At Ceduna the first stop was the Foodland supermarket to stock up on fruit and vegetables, amongst other things. The supermarket is very well stocked as you’d expect being either the last or first sizeable town at the edge of the Nullarbor. We also ‘happened upon’ the Oyster Shed where I just had to support the local industry. Yum! At the Information Centre we picked up a few brochures, then drove out to Pinky Point which is where the port is situated. Gypsum, salt, mineral sands and wheat are exported from this deep-sea port. A 4.3 metre mosaic-covered lighthouse here at the Point commemorates the lives of those lost at sea.
The beautiful mosaic lighthouse at Pinky Point near the port at Ceduna.
Ceduna is a corruption of the aboriginal word Chedoona, meaning place to sit down and rest, and it was now time for us to do just that, so we headed to Shelly Beach Caravan Park. Not that we rested for long – there’s a dune walk that led us along the dunes, onto the beach (which was covered in shells!) and back to the caravan park. Excellent CP by the way – great facilities and friendly staff. ($23.40/n unpowered)
Low tide at sunset on Shelley Beach, Ceduna

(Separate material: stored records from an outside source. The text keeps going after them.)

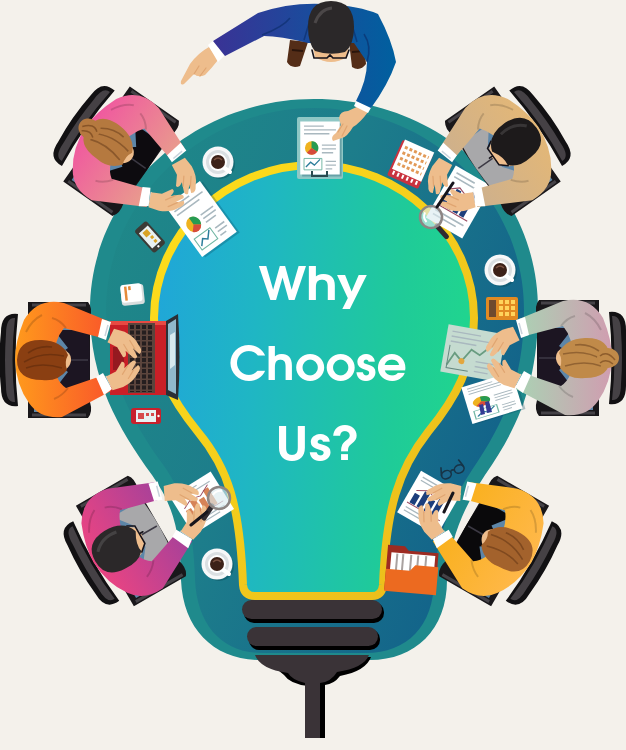
<!DOCTYPE html>
<html lang="en">
<head>
<meta charset="utf-8">
<title>Why Choose Us?</title>
<style>
:root { --ground:#f4f1eb; --rim:#1f8a8c; --gold-1:#ffe01b; --gold-2:#e9b91c; --base:#3a3337; --skin:#eebd8c; --skin-2:#e0a571; --ink:#15121a; --steel:#5d86a8; }
* { margin:0; padding:0; }
html, body { width:626px; height:750px; overflow:hidden; background:var(--ground); }
svg { display:block; }
.headline text { font:700 46px "TeX Gyre Adventor", "Outfit", sans-serif; fill:#fff; text-anchor:middle; }
.shirt { fill:var(--shirt); }
.lap { fill:var(--lap); }
.hair { fill:var(--hair); }
.skin { fill:var(--skin); }
.fold { fill:none; stroke:var(--skin-2); stroke-width:1.2; stroke-linecap:round; }
.lines { fill:none; stroke:#a9b8bf; stroke-width:1.4; }
.ink { fill:none; stroke:var(--ink); stroke-width:1.6; stroke-linecap:round; }
.p1 { --shirt:url(#pink); --lap:#0d0b0f; --hair:#b5793f; }
.p2 { --shirt:url(#orange); --lap:#1c1522; --hair:#8a3f12; }
.p3 { --shirt:url(#magenta); --lap:#a8a8aa; --hair:#2b2829; }
.p4 { --shirt:url(#tan); --lap:#a8a8aa; --hair:#1d1a1b; }
.p5 { --shirt:url(#sage); --lap:#1c1522; --hair:#c08a49; }
.p6 { --shirt:url(#amber); --lap:#0a090b; --hair:#a3622c; }
</style>
</head>
<body>
<svg width="626" height="750" viewBox="0 0 626 750" role="img" aria-label="Team meeting around a light bulb shaped table">
<defs>
  <linearGradient id="table" x2="1" y2=".5"><stop stop-color="#1f8a88"/><stop offset=".5" stop-color="#1d7d8b"/><stop offset="1" stop-color="#13648a"/></linearGradient>
  <linearGradient id="glass" x2="1" y2=".1"><stop stop-color="#20a5da"/><stop offset=".35" stop-color="#1fb6c4"/><stop offset=".8" stop-color="#1fcb98"/><stop offset="1" stop-color="#20d48f"/></linearGradient>
  <linearGradient id="gold" x2="1" y2="1"><stop stop-color="var(--gold-1)"/><stop offset="1" stop-color="var(--gold-2)"/></linearGradient>
  <linearGradient id="suit" x2="1"><stop stop-color="#3a3295"/><stop offset=".5" stop-color="#1c4a9c"/><stop offset="1" stop-color="#00609f"/></linearGradient>
  <linearGradient id="pink" x2="1" y2="0"><stop stop-color="#f0589f"/><stop offset="1" stop-color="#e8a08c"/></linearGradient>
  <linearGradient id="orange" x2="1"><stop stop-color="#ff9a1c"/><stop offset="1" stop-color="#f9562a"/></linearGradient>
  <linearGradient id="magenta" x2="1"><stop stop-color="#ea4482"/><stop offset="1" stop-color="#a5419a"/></linearGradient>
  <linearGradient id="tan" x2="1"><stop stop-color="#e3b777"/><stop offset="1" stop-color="#cdb08d"/></linearGradient>
  <linearGradient id="sage" x2="1"><stop stop-color="#d09db0"/><stop offset="1" stop-color="#aad3b4"/></linearGradient>
  <linearGradient id="amber" x2="1"><stop stop-color="#ffb84a"/><stop offset="1" stop-color="#f9b01c"/></linearGradient>

  <g id="hand">
    <path class="skin" d="M63-8 74-9Q86-8 92-2Q99 2 96 6L88 3 95 9Q95 13 90 11L82 8Q86 14 82 15L73 8 62 7Z"/>
    <path class="fold" d="M82-3 90 3M78 3 86 9"/>
  </g>
  <g id="seated">
    <path d="M-14-58H46Q51-52 48-42V42Q51 52 46 58H-14Z" fill="#19171a"/>
    <path d="M-10-55H44M-10 55H44" stroke="#454247" stroke-width="3"/>
    <path d="M-24-46Q-41-48-41-28Q-44 0-41 28Q-41 48-24 46Q-29 0-24-46Z" fill="#121113"/>
    <path d="M-27-42Q-36-43-36-26Q-38 0-36 26Q-36 43-27 42Q-32 0-27-42Z" fill="#454145"/>
    <path d="M-8-52H20L34-42V42L20 52H-8Z" fill="var(--steel)"/>
    <path class="lap" d="M8-30H46Q50 0 46 30H8Z"/>
    <path d="M12 0H46" stroke="#3c3944" stroke-width="1.5"/>
    <path d="M12-30 26-12 12-2M12 30 26 12 12 2" fill="var(--steel)"/>
    <path class="shirt" d="M66-39 22-57Q-4-63-18-40Q-27-18-27 0Q-26 25-13 43Q-2 59 20 57L69 31 62 15 24 28Q12 20 12 0Q12-20 22-32L60-22Z"/>
    <path d="M24-32Q18-40 10-42M26 28Q20 36 12 39M-16-28Q-10-40 0-45" fill="none" stroke="#000" stroke-opacity=".15" stroke-width="2"/>
    <path d="M60-41 69-38 64-20 56-23ZM61 13 70 29 62 35 54 17Z" fill="#fff"/>
    <path d="M66-35 63-24M64 16 69 26" stroke="#c9d3dc" stroke-width="1.5"/>
    <use href="#hand" transform="rotate(22) translate(-8 -48)"/>
    <use href="#hand" transform="matrix(.93 -.37 -.37 -.93 9 46)"/>
  </g>
  <g id="hair-long">
    <path class="skin" d="M12-12Q30-11 29 1Q27 12 12 12Z"/>
    <path class="hair" d="M-25 0Q-24-21 0-20Q20-19 26-5Q22 2 25 10Q16 22 0 20Q-25 20-25 0Z"/>
    <path d="M-18 2Q0-9 22-4M-16 8Q0 2 20 8M-14-7Q-3-15 10-13" fill="none" stroke="#3d1a08" stroke-opacity=".35" stroke-width="1.6"/>
  </g>
  <g id="hair-bun">
    <use href="#hair-long"/>
    <ellipse class="hair" cx="-23" rx="11" ry="10"/>
    <path d="M-30 2Q-22-8-15-2M-28 6Q-21 0-15 5" fill="none" stroke="#5c2f10" stroke-opacity=".5" stroke-width="1.5"/>
  </g>
  <g id="hair-short">
    <path class="skin" d="M8-20Q32-12 28 3Q25 18 8 19Z"/>
    <path class="ink" d="M20-15 27-11V9L20 15M27-2H31"/>
    <path class="hair" d="M-25 0Q-25-21-2-22Q20-22 25-6Q18 6 20 14Q12 23-3 21Q-25 20-25 0Z"/>
    <path d="M-18-7Q-8-18 8-15" fill="none" stroke="#fff" stroke-opacity=".12" stroke-width="3"/>
  </g>

  <g id="report">
    <path d="M-21-28H21V28H-21Z" fill="#0d4b60" opacity=".3" transform="translate(2 2)"/>
    <path d="M-21-28H21V28H-21Z" fill="#fff"/>
    <path class="lines" d="M-17-23H4M-17-19H17M-17-15H10M2-3H17M2 1H17M2 5H14M6 14H17M6 18H17M6 22H13"/>
    <circle cx="-9" cy="0" r="7" fill="#efb21f"/><path d="M-9 0V-7A7 7 0 0 1-3 4Z" fill="#279b52"/><path d="M-9 0-3 4A7 7 0 0 1-14 5Z" fill="#d64b3c"/>
    <path d="M-17 11H2V23H-17Z" fill="none" stroke="#70b6a3"/><path d="M-15 20-10 15-6 18 0 12" fill="none" stroke="#2b7d9a" stroke-width="1.4"/>
  </g>
  <g id="barsheet">
    <path d="M-20-26H20V26H-20Z" fill="#fff"/>
    <path class="lines" d="M-16-21H4M-16-17H15M-16 16H15M-16 20H9"/>
    <path d="M-15 10V-2H-10V10ZM-8 10V-9H-3V10ZM-1 10V-5H4V10ZM6 10V-12H11V10Z" fill="var(--bars,#1c3e7c)"/>
    <path d="M-17 11H16M-15-5-6-11 2-8 12-15" fill="none" stroke="#9a4b62"/>
  </g>
  <g id="coffee">
    <circle cx="2" cy="2" r="15" fill="#0c4d5c" opacity=".45"/><circle r="15.5" fill="#f7f8f9"/><circle r="12" fill="#dadfe2"/>
    <path d="M5 5 12 10" stroke="#fff" stroke-width="4" stroke-linecap="round"/>
    <circle r="9" fill="#fff"/><circle r="7" fill="#3c2118"/><path d="M-4-2Q0-6 4-2" fill="none" stroke="#795040" stroke-width="1.5"/>
  </g>
  <g id="magnifier">
    <path d="M-7 8-15 20" stroke="#312b30" stroke-width="5" stroke-linecap="round"/>
    <circle r="11" fill="#dcebf0" fill-opacity=".65" stroke="#8d8584" stroke-width="2.5"/>
    <path d="M-6-3Q-3-8 3-7" fill="none" stroke="#fff" stroke-width="2"/>
  </g>
  <g id="phone">
    <rect x="-15" y="-8" width="30" height="16" rx="3" fill="var(--case)"/>
    <rect x="-10" y="-6" width="20" height="12" fill="#e8f1f2"/>
    <path d="M-8-3H-2V3H-8ZM0-3H3V0H0ZM5-3H8V0H5Z" fill="var(--app)"/><circle cx="12.5" r="1.2" fill="#fff"/>
  </g>
</defs>

<rect width="626" height="750" fill="var(--ground)"/>

<g id="bulb-table">
  <path d="M314 99C190 99 90 195 90 310C90 380 118 428 152 475C177 510 180 540 181 580C183 630 215 660 260 660H370C415 660 447 630 447 580C450 540 462 510 485 475C520 425 538 380 538 310C538 190 440 99 314 99Z" fill="var(--rim)"/>
  <path d="M314 108C200 108 106 202 106 310C106 375 133 424 164 466C188 500 194 540 195 580C197 625 222 653 262 653H366C407 653 434 626 434 580C437 538 448 506 472 470C506 420 524 376 524 310C524 198 430 108 314 108Z" fill="url(#table)"/>
  <path d="M314 165C225 165 154 235 154 318C154 370 172 400 198 432C228 468 240 505 243 585Q244 596 255 596H372Q382 596 383 585C386 510 398 470 428 432C456 398 474 365 474 318C474 235 402 165 314 165Z" fill="url(#glass)" stroke="url(#gold)" stroke-width="8"/>
</g>

<g id="bulb-base">
  <g fill="#000"><rect x="244" y="602" width="140" height="21" rx="10"/><rect x="249" y="629" width="131" height="21" rx="10"/><path d="M262 657H371Q366 671 340 676Q334 684 325 685V738H308V686Q290 684 284 675Z"/></g>
  <g fill="var(--base)"><rect x="242" y="600" width="140" height="19" rx="9.5"/><rect x="247" y="627" width="131" height="19" rx="9.5"/><path d="M255 655H369Q364 668 337 672Q331 682 320 683V738H305V683Q292 680 288 673Q260 669 255 655Z"/></g>
</g>

<g class="headline">
  <text x="313" y="300" textLength="109" lengthAdjust="spacingAndGlyphs">Why</text>
  <text x="318" y="380" textLength="178" lengthAdjust="spacingAndGlyphs">Choose</text>
  <text x="318" y="460" textLength="85" lengthAdjust="spacingAndGlyphs">Us?</text>
</g>

<g id="desk-items">
  <use href="#coffee" x="218" y="162"/><use href="#coffee" x="500" y="270"/><use href="#coffee" x="217" y="564"/>
  <g id="calendar" transform="translate(411 163) rotate(24)">
    <rect x="-17" y="-18" width="34" height="39" rx="2" fill="#c9333f"/><rect x="-15" y="-19" width="32" height="32" fill="#fff"/>
    <path d="M-12-12H14M-12-6H14M-12 0H14M-12 6H14" stroke="#e29a58" stroke-width="3" stroke-dasharray="3 2"/>
    <path d="M-13 16H15" stroke="#fff" stroke-width="4" stroke-dasharray="2 3"/>
  </g>
  <g style="--case:#3b3b36;--app:#d9a326"><use href="#phone" transform="translate(150 237) rotate(48)"/></g>
  <g style="--case:#c8212c;--app:#d74a4c"><use href="#phone" transform="translate(146 416)"/></g>
  <g id="sticky-notes" transform="translate(132 294) rotate(-6)"><rect x="-11" y="-9" width="23" height="20" rx="3" fill="#d8dddd"/><rect x="-11" y="-10" width="21" height="18" rx="3" fill="#fff"/><path d="M-6-8V6M-2-8V-4" stroke="#e58b3b" stroke-width="2.5"/></g>
  <g id="calculator" transform="translate(502 308)"><rect x="-16" y="-11" width="32" height="23" rx="2" fill="#e18a22"/><rect x="-13" y="-8" width="7" height="17" fill="#6f4a2e"/><path d="M-3-6H14M-3 0H14M-3 6H14" stroke="#ffd45c" stroke-width="4" stroke-dasharray="4 2"/></g>
  <g id="eyeglasses" transform="translate(452 470) rotate(-24)" fill="#1d668b" stroke="#173447" stroke-width="1.6"><ellipse cx="-7" cy="2" rx="5" ry="4"/><ellipse cx="7" cy="2" rx="5" ry="4"/><path d="M-2 1Q0-1 2 1M-12 1-9-7M12 1 10-7" fill="none"/></g>
  <g id="folder" transform="translate(412 570) rotate(5)"><path d="M-26-23H-9L-5-19H25V22H-26Z" fill="#9d2b22"/><path d="M-22-16H22V5H-22Z" fill="#fff"/><path d="M-16-15V2M-10-15V2M-2-15V2M5-15V2M13-15V2" stroke="#a9a2a0" stroke-width="2"/><path d="M-26 1H-2L3-5H26V23H-26Z" fill="#ec6a20"/></g>
  <g id="clipboard"><rect x="297" y="117" width="46" height="62" rx="2" fill="#8fc7c5"/><use href="#report" transform="translate(320 148) scale(.94 .95)"/><path d="M312 171V176H327V171" fill="none" stroke="#294b50" stroke-width="2"/></g>
  <g id="laptop">
    <path d="M110 321H166V395H110Z" fill="#c91f27"/><path d="M110 321H166V325H110Z" fill="#e84a43"/>
    <rect x="128" y="323" width="27" height="70" fill="#5b443c"/>
    <path d="M132 325V392M138 325V392M144 325V392M150 325V392" stroke="#251e1f" stroke-width="4" stroke-dasharray="4 1.5"/>
    <rect x="113" y="347" width="11" height="23" fill="#951920"/>
    <path d="M166 321 178 314Q181 357 178 400L166 395Z" fill="#2b3036"/><path d="M168 324 176 319V394L168 390Z" fill="#91b8cb"/><path d="M170 335 175 332V365L170 369Z" fill="#d8e9ee"/>
  </g>
  <use href="#report" transform="translate(201 219) rotate(-36) scale(1.02 1.12)"/>
  <use href="#barsheet" transform="translate(459 202) rotate(30) scale(1.05 1.15)"/>
  <g transform="translate(473 353) rotate(10)"><rect x="-29" y="-24" width="58" height="48" fill="#c5dbd0"/><path class="lines" d="M-24-18H5M-24-13H20M-24-8H2M4 8H24M4 13H24M4 18H18"/><path d="M-24 16-18 3-10 10-2-3 7 1 18-11" fill="none" stroke="#699c80" stroke-width="1.8"/><path d="M-24-4V19H-2" fill="none" stroke="#668980"/><circle cx="-10" cy="10" r="3" fill="#e3a73e"/></g>
  <g style="--bars:#343c94"><use href="#report" transform="translate(492 398) rotate(-17) scale(1.25 .68)"/><path d="M479 405 483 404 485 414 481 415ZM485 402 489 401 492 412 487 413Z" fill="#343c94"/></g>
  <g style="--bars:#d68358"><use href="#barsheet" transform="translate(202 503) rotate(-32) scale(1.2 .85)"/></g>
  <use href="#barsheet" transform="translate(429 503) rotate(30) scale(1.15 .92)"/>
</g>

<g id="team">
  <g class="p1" transform="translate(108 142) rotate(35)"><use href="#seated"/><use href="#hair-bun"/></g>
  <g class="p2" transform="translate(42 360)"><use href="#seated"/><use href="#hair-long"/></g>
  <g class="p3" transform="translate(117 549) rotate(-30)"><use href="#seated"/><use href="#hair-short"/></g>
  <g class="p4" transform="translate(516 142) scale(-1 1) rotate(35)"><use href="#seated"/><use href="#hair-short"/></g>
  <g class="p5" transform="translate(585 358) scale(-1 1)"><use href="#seated"/><use href="#hair-bun"/></g>
  <g class="p6" transform="translate(508 549) scale(-1 1) rotate(-30)"><use href="#seated"/><use href="#hair-long"/></g>
</g>

<g id="hand-tools">
  <use href="#magnifier" transform="translate(431 217) rotate(-75)"/>
  <use href="#magnifier" transform="translate(219 498)"/>
  <path d="M437 207 453 183M191 525 207 512M444 512 453 493" stroke="#17151c" stroke-width="3" stroke-linecap="round"/>
</g>

<g id="presenter">
  <g fill="#542d17"><path d="M290 40 308 42 300 66Q291 69 287 62ZM349 42 364 42 366 64Q360 72 352 67Z"/><path d="M292 50 303 51M352 52 364 51" stroke="#2b150b" stroke-width="2"/></g>
  <path class="skin" d="M209 47 218 60Q211 69 205 75Q198 78 194 74L184 84Q180 86 181 81L190 64Q198 53 209 47Z"/>
  <path class="fold" d="M194 74 199 66M200 76 206 68"/>
  <path class="skin" d="M361 105 368 112Q360 123 353 127Q347 137 342 138L333 141Q330 137 336 133L341 125 339 118Q340 111 348 111Z"/>
  <path class="fold" d="M342 136 347 126M338 132 343 124"/>
  <path d="M208 45 214 40 224 56 218 62ZM357 99 372 106 368 113 354 106Z" fill="#fff"/>
  <path d="M213 41 258 13Q290 2 325 4Q360 6 378 14Q392 40 396 62Q388 85 371 108L356 101Q367 80 367 62L354 43H308Q280 36 264 36L225 56Z" fill="url(#suit)"/>
  <path d="M262 35Q283 27 290 18M367 62Q372 46 364 34M310 20 304 40M350 18 357 42" fill="none" stroke="#0b2c68" stroke-opacity=".6" stroke-width="1.6"/>
  <path class="skin" d="M311 38H350L347 57Q331 67 315 57Z"/>
  <path class="ink" d="M312 50 314 58H327L330 55 333 58H346L349 50"/>
  <path d="M308 27Q308 1 331 1Q354 1 354 27Q354 45 345 52Q330 56 315 51Q308 43 308 27Z" fill="#2b2829"/>
  <path d="M315 23Q320 9 332 8" fill="none" stroke="#4b4748" stroke-width="3"/>
</g>
</svg>
</body>
</html>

Today we cross the Eyre Peninsula, again, completing the loop of SA, NT and WA we began earlier this year. There’s not a lot to see between Ceduna and our free camp for tonight, back at the Kimba Lions Park. The wheat has been harvested leaving short, brown stubble through which we drove for several hours.
Very impressed with the silo art at Kimba. Just to give you perspective – on the left is a semi-trailer being filled with grain from the long pipes you see coming out of the silo.
At Kimba the big change since we were here last is the silo art – fantastic!
Friday 8th December
Kimba is a lovely friendly town. We had a coffee at Eileen’s Cafe and chatted for ages with a retired wheat farmer who has lived here for 80 years. Even he says the town is a good supportive town. Anyway we moved on, the wheat and grazing land giving way to many kilometres of saltbush before we completed the Eyre Highway at Port Augusta where we brunched at a grassy park beside the tip of Spencer Gulf. Traveling the Eyre Highway and crossing the Nullarbor Plain was a fascinating and varied adventure which we both enjoyed.
Tonight we’ve moved on to the tiny of town of Nelshaby where we’re camped in the free camp at Lawries Oval – a level, semi-grassed open area with views in one direction to the ranges and the opposite direction to Spencer Gulf.
Christmas decorations in the bush – well, maybe in the wheat fields.
Christmas tree in a country town – Kimba.
For more photos from our travels across the Eyre Highway and Nullarbor CLICK HERE.